* Given entries *
# # # # # # #

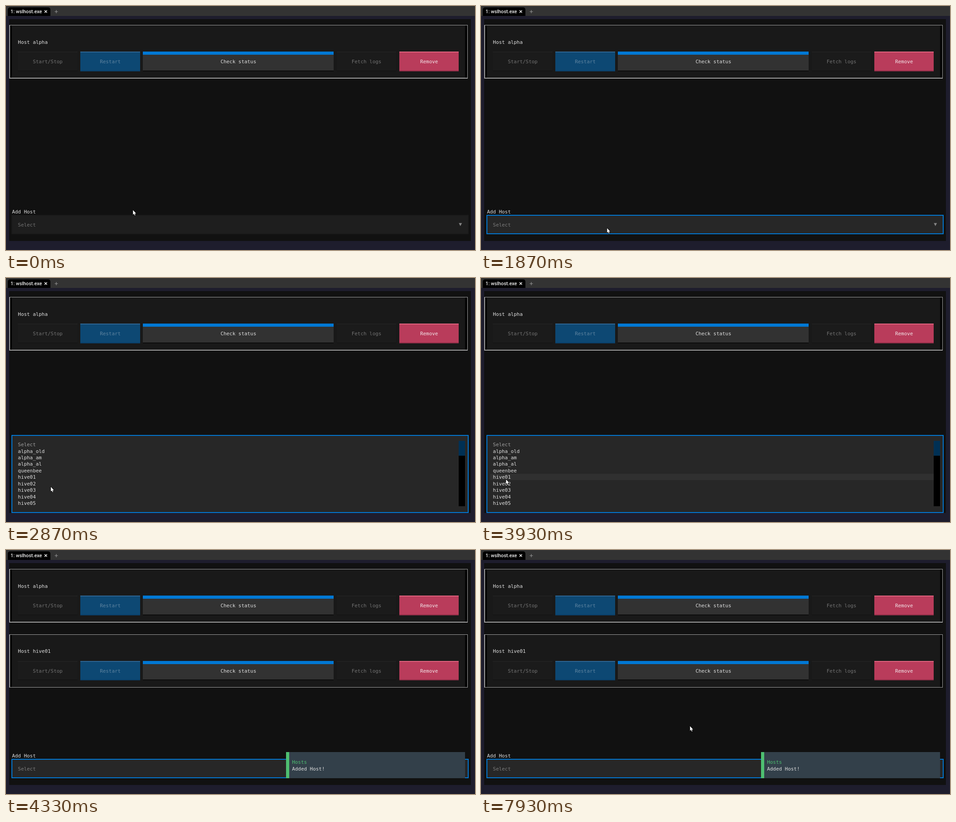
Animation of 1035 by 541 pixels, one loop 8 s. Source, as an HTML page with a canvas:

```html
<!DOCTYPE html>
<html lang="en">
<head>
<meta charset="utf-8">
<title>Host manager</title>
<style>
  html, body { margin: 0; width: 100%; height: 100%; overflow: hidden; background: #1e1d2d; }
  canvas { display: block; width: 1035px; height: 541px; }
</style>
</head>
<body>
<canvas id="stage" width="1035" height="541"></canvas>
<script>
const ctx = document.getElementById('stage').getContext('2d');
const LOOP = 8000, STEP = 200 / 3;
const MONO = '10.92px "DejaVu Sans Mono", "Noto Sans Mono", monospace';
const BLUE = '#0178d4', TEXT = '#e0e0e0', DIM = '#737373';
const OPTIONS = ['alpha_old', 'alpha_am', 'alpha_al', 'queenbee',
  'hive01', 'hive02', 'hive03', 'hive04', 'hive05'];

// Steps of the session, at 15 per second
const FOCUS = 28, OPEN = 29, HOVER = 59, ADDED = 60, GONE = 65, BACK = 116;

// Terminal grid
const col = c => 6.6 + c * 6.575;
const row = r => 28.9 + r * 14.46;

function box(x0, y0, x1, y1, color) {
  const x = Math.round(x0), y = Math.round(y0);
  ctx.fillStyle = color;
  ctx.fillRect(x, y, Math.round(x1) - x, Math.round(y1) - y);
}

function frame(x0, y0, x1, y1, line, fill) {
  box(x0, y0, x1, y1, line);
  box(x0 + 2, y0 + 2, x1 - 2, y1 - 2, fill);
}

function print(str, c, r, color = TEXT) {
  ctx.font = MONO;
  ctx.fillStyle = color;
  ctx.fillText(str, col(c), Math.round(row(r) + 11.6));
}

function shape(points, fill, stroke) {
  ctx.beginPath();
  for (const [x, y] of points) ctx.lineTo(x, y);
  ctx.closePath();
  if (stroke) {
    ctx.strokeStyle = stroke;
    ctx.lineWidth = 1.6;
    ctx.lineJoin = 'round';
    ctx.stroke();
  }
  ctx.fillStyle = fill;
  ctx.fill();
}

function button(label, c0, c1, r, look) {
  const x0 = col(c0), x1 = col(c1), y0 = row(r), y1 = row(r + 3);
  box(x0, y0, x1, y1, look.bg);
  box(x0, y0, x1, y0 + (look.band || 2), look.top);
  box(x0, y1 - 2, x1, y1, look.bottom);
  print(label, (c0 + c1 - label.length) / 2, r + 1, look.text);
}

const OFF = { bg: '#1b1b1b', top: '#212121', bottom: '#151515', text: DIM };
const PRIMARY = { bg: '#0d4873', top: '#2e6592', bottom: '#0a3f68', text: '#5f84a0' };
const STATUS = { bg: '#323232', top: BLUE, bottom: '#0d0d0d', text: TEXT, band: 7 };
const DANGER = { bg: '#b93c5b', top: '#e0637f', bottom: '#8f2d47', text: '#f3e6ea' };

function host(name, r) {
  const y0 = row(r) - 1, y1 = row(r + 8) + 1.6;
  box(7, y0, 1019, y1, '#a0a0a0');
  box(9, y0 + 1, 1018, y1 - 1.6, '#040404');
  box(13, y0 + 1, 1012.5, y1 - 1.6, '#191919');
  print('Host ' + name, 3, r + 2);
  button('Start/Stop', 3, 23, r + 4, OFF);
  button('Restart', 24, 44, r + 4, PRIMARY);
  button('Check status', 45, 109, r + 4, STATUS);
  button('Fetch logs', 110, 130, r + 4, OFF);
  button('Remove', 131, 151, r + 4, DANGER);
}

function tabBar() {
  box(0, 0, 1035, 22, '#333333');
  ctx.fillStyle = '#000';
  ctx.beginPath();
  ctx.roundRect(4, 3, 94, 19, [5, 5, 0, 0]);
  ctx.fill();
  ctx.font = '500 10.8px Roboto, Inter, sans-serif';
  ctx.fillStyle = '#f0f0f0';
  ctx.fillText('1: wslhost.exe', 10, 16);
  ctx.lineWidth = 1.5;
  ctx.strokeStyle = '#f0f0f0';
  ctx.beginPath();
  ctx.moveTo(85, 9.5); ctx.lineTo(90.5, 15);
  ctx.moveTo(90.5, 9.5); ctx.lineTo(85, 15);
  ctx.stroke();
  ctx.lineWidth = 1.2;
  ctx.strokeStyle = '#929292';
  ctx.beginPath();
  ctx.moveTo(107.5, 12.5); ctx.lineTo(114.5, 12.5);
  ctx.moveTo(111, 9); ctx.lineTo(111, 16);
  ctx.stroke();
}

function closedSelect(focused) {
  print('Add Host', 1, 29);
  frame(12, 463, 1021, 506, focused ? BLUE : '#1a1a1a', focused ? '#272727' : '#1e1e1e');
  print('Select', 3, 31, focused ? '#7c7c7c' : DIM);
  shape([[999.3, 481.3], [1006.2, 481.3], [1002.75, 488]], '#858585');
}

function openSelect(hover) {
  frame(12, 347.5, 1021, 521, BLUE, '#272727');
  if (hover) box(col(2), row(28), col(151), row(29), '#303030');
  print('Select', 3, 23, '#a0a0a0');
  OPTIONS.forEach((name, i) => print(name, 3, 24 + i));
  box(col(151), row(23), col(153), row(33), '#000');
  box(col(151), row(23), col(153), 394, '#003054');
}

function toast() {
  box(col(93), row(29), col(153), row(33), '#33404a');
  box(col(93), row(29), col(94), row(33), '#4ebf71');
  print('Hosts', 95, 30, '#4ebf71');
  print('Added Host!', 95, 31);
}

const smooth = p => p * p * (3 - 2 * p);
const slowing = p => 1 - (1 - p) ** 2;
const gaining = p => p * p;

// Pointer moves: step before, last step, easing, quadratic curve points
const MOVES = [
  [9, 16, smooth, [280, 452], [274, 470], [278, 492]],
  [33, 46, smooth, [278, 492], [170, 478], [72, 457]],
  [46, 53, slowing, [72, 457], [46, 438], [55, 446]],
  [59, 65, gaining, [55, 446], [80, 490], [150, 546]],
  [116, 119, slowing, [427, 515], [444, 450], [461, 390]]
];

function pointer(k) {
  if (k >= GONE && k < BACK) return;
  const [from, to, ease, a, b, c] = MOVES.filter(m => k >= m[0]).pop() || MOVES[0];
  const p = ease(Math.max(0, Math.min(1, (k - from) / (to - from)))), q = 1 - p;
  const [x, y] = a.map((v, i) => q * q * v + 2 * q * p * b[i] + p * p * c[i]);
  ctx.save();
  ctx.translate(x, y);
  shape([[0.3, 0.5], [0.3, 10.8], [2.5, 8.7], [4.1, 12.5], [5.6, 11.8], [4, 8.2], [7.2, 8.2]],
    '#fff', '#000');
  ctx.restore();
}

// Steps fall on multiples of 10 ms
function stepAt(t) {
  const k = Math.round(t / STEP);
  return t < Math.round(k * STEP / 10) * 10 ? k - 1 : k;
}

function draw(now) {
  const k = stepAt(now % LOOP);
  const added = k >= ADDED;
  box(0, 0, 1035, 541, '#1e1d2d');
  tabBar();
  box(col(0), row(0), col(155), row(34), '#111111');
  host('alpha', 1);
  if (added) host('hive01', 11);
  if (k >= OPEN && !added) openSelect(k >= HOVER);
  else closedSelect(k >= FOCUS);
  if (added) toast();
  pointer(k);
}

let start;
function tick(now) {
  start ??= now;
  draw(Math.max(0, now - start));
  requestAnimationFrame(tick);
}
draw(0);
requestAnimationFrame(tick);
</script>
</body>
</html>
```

# # # # # # #

* What the exercise asks *
Copy out the lines above with "draw" in them.

* Solution below *
function draw(now) {
  draw(Math.max(0, now - start));
draw(0);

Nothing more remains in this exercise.